● **Task**
State the number of lines in the material below that have "nowrap" in them, without any other text.

● **Input data**
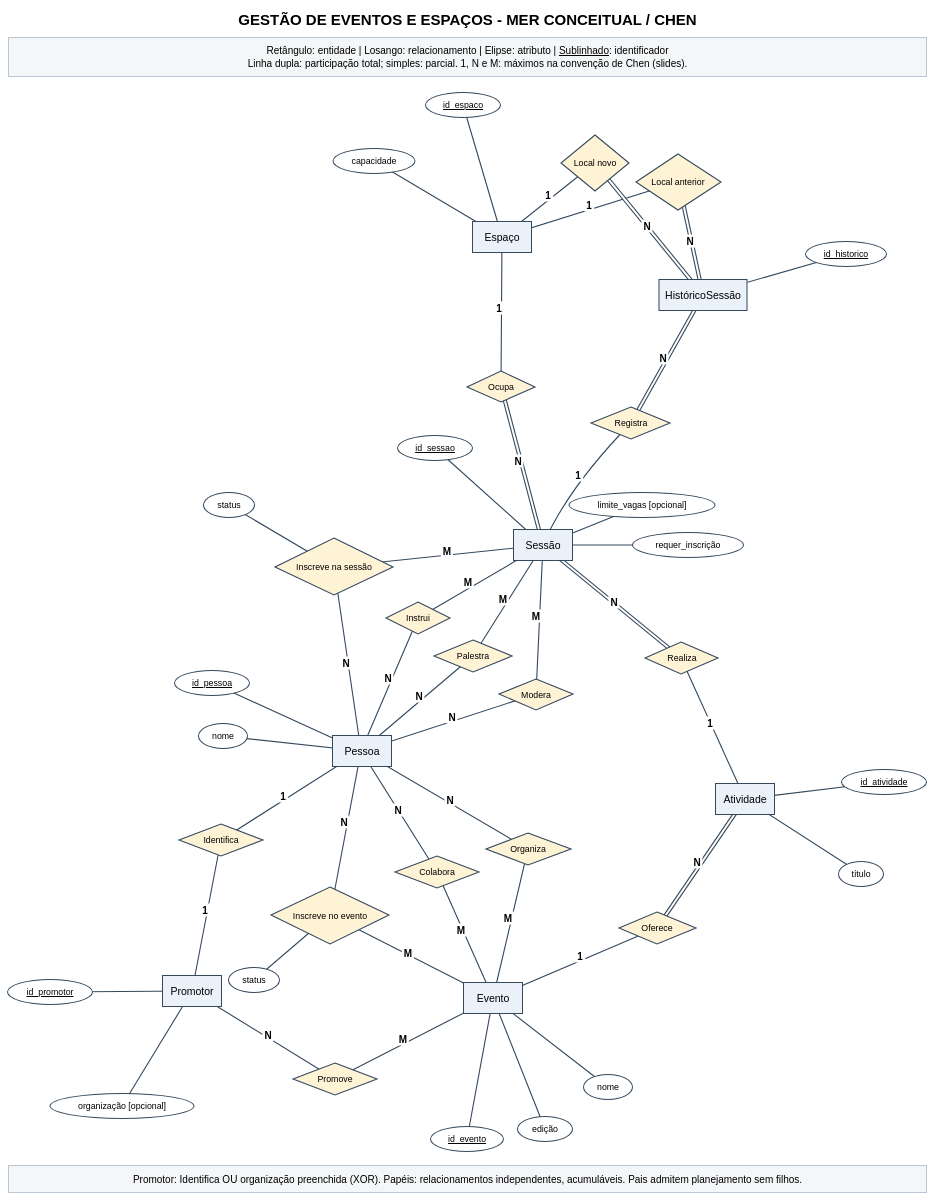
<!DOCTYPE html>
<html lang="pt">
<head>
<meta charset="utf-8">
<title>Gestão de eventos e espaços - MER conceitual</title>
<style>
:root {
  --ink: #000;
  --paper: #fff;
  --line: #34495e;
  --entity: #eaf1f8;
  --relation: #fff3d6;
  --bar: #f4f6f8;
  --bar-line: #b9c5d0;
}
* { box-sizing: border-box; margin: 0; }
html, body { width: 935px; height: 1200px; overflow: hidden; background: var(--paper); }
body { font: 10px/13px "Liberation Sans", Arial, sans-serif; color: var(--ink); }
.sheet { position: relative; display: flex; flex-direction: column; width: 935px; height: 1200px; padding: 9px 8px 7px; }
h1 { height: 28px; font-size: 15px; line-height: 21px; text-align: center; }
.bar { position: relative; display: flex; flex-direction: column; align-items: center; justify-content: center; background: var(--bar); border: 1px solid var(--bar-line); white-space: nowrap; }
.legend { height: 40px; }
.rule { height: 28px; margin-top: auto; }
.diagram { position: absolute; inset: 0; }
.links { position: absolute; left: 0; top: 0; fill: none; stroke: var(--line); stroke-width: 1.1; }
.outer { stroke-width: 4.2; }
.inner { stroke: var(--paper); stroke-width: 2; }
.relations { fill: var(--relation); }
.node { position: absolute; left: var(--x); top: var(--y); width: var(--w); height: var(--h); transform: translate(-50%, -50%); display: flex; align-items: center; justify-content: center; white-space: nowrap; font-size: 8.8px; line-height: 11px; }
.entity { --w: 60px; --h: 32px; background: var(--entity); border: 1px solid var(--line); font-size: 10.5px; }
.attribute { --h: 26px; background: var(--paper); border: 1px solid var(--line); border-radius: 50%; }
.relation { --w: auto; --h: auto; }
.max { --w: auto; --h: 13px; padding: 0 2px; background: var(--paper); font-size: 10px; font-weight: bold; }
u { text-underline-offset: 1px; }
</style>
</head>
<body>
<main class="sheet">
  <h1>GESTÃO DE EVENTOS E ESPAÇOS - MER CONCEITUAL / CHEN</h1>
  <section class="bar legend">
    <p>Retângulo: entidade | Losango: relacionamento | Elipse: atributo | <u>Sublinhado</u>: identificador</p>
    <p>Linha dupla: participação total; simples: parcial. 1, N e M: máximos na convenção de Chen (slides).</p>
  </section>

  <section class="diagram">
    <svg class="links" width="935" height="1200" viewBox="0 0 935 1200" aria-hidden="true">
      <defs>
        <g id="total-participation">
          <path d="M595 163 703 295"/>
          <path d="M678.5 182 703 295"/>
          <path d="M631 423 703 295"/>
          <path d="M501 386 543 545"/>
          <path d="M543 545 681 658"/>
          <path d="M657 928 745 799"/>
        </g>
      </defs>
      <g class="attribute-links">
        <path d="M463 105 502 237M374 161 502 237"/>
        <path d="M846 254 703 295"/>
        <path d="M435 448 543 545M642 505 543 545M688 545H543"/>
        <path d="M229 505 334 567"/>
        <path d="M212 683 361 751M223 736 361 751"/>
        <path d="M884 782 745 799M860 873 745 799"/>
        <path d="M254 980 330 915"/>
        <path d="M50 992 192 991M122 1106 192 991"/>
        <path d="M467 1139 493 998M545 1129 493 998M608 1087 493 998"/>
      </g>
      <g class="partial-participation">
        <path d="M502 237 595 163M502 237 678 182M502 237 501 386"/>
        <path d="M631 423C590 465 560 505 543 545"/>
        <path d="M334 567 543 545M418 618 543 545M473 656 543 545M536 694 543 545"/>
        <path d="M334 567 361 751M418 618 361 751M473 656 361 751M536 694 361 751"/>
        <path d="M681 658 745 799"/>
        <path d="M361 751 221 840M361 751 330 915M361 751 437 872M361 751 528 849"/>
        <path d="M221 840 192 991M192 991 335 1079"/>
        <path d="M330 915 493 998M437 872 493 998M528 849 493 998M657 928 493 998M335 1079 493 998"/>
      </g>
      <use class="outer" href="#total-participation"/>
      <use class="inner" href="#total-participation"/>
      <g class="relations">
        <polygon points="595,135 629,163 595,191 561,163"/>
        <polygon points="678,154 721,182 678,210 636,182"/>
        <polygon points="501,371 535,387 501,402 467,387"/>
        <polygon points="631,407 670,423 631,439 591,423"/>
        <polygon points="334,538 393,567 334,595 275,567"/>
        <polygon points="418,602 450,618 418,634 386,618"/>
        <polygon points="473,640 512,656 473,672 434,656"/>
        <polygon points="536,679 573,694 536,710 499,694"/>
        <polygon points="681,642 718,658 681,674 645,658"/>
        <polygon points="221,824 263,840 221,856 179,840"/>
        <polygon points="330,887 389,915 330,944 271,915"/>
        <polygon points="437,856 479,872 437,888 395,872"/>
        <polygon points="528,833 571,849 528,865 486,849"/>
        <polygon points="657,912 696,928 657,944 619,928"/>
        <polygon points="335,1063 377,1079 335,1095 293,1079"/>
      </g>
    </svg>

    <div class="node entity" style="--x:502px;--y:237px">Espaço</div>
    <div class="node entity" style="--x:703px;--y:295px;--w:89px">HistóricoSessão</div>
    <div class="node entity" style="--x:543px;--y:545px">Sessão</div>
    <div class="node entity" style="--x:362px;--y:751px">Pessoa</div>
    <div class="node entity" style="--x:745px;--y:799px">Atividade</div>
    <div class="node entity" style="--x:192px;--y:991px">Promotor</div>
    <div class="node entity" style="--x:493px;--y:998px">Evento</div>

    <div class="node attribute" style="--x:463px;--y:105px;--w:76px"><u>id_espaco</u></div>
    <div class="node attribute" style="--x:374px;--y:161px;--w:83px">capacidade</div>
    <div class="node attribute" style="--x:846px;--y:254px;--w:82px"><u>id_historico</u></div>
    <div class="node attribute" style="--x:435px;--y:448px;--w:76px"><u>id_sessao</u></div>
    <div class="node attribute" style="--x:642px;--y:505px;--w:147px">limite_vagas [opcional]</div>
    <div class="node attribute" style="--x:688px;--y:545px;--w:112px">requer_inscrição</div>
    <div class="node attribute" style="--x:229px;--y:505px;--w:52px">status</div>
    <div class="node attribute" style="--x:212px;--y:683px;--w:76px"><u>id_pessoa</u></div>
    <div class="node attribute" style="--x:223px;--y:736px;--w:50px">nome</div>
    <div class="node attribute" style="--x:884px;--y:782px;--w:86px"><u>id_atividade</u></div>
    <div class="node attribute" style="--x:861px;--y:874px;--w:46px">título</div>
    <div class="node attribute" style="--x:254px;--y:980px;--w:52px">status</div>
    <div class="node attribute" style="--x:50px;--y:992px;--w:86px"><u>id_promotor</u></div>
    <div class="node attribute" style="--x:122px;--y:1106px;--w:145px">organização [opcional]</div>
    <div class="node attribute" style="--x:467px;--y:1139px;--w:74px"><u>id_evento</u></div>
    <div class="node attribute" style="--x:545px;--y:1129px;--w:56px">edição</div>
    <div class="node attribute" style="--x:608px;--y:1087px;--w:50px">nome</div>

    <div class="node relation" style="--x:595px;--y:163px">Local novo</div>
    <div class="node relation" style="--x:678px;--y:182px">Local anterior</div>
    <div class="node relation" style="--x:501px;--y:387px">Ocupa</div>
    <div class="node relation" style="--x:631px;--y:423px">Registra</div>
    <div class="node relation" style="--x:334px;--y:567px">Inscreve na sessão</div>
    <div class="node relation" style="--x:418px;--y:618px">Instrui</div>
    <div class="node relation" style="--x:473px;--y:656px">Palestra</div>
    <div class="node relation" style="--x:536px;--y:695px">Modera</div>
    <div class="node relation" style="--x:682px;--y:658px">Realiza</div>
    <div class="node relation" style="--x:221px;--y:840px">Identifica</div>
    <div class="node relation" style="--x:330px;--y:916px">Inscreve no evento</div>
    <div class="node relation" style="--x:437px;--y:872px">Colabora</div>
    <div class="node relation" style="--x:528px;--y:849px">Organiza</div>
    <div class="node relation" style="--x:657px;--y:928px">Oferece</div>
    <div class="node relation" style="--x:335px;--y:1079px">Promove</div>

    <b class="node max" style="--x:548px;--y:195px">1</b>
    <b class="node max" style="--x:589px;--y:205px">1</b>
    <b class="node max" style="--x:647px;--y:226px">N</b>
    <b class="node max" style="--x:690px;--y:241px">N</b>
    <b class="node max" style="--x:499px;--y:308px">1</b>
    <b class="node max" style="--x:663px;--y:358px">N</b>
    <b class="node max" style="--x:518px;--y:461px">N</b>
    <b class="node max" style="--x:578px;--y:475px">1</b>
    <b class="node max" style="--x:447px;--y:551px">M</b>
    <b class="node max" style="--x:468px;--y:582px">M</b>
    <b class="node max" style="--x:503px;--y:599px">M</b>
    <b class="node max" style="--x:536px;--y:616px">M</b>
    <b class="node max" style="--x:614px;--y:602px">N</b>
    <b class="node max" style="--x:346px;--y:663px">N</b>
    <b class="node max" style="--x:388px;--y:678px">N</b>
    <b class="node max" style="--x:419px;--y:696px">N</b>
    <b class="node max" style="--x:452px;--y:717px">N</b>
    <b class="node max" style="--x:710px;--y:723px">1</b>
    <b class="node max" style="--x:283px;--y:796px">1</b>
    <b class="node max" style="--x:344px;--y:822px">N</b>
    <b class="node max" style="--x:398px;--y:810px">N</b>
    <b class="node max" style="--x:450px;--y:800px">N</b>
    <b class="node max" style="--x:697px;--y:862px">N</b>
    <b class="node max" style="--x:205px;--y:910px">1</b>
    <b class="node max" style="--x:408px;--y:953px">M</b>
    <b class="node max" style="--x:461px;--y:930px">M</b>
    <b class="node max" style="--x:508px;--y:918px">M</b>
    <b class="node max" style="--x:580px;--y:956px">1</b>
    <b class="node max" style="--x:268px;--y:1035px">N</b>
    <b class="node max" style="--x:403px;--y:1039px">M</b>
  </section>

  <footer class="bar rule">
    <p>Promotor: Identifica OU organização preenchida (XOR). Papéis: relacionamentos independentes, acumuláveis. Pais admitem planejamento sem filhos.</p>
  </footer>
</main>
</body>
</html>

* * *

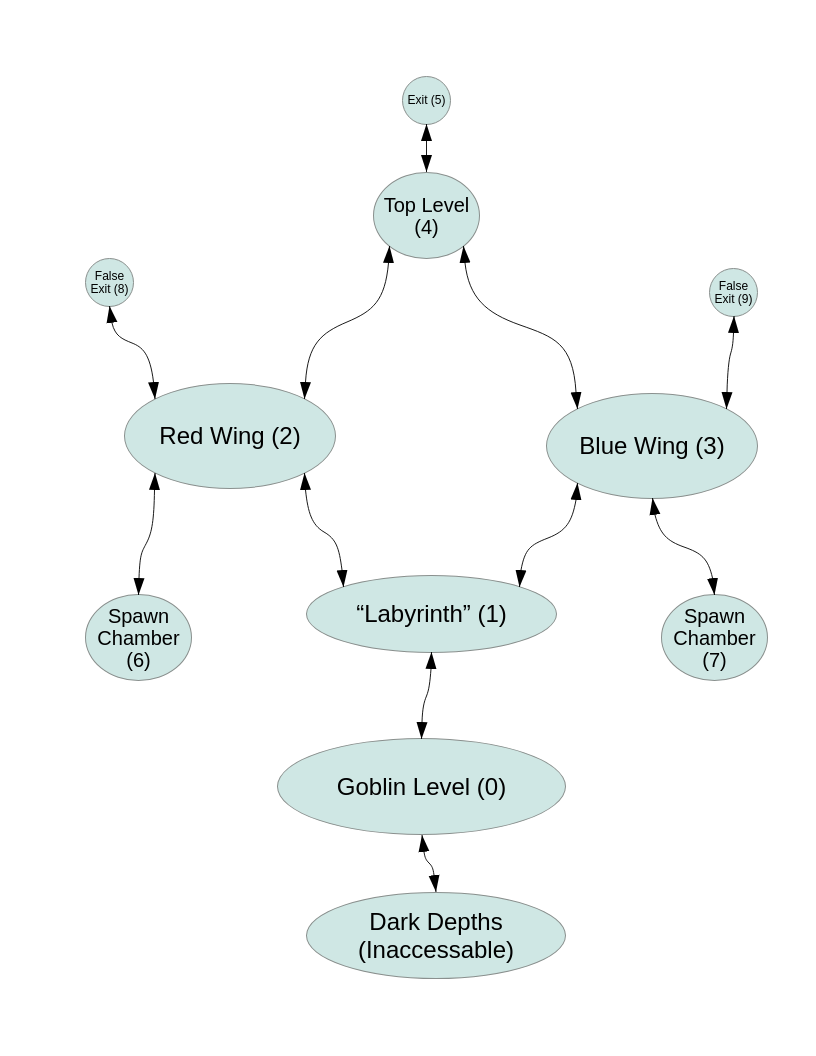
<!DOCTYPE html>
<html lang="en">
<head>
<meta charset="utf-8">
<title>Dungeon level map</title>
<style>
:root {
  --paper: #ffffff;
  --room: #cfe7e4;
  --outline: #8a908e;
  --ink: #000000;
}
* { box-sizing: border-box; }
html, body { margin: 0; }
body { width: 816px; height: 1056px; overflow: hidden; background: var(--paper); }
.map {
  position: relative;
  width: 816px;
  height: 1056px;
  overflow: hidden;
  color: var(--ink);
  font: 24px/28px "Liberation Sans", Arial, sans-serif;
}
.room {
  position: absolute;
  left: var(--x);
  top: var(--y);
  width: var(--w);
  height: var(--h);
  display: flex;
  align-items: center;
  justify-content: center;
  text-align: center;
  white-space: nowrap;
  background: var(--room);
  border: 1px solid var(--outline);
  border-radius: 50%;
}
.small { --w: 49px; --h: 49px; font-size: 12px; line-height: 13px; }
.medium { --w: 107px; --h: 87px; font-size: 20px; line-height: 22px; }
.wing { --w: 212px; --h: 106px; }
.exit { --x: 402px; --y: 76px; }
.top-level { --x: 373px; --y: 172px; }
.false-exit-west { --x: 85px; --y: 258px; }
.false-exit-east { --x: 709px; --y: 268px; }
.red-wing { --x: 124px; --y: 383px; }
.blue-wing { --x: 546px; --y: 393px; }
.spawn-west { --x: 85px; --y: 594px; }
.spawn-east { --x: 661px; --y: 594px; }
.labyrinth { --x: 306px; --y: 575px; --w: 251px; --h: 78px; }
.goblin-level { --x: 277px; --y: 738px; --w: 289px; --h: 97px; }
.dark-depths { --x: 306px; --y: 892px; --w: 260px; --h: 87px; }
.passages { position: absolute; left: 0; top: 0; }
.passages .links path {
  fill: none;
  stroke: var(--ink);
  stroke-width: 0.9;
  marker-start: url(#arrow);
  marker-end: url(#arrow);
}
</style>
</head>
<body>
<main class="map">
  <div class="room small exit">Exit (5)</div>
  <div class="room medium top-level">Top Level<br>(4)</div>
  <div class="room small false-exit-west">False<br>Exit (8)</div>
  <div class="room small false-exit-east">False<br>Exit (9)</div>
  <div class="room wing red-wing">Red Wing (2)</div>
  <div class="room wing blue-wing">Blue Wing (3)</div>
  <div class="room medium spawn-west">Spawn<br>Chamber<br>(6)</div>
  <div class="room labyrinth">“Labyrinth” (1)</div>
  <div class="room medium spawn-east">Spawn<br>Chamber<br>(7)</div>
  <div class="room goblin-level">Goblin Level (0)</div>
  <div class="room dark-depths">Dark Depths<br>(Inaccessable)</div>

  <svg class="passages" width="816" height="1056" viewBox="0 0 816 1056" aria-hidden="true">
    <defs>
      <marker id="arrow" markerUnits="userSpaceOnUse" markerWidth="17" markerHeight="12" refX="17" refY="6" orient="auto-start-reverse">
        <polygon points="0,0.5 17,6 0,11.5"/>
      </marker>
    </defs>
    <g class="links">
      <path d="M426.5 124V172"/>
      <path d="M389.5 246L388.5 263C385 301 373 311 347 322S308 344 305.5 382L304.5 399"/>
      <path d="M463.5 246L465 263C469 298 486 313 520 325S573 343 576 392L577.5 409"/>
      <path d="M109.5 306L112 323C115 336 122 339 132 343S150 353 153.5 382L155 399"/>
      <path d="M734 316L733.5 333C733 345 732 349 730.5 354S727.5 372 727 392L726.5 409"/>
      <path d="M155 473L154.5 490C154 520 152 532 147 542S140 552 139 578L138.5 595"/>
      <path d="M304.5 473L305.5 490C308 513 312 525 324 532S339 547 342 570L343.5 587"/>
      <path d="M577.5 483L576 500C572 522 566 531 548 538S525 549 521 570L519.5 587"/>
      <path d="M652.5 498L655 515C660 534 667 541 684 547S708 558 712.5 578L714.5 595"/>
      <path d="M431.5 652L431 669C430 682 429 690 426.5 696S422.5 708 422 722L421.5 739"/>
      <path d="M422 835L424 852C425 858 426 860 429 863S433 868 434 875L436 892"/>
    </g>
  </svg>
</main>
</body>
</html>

● **Task answer**
3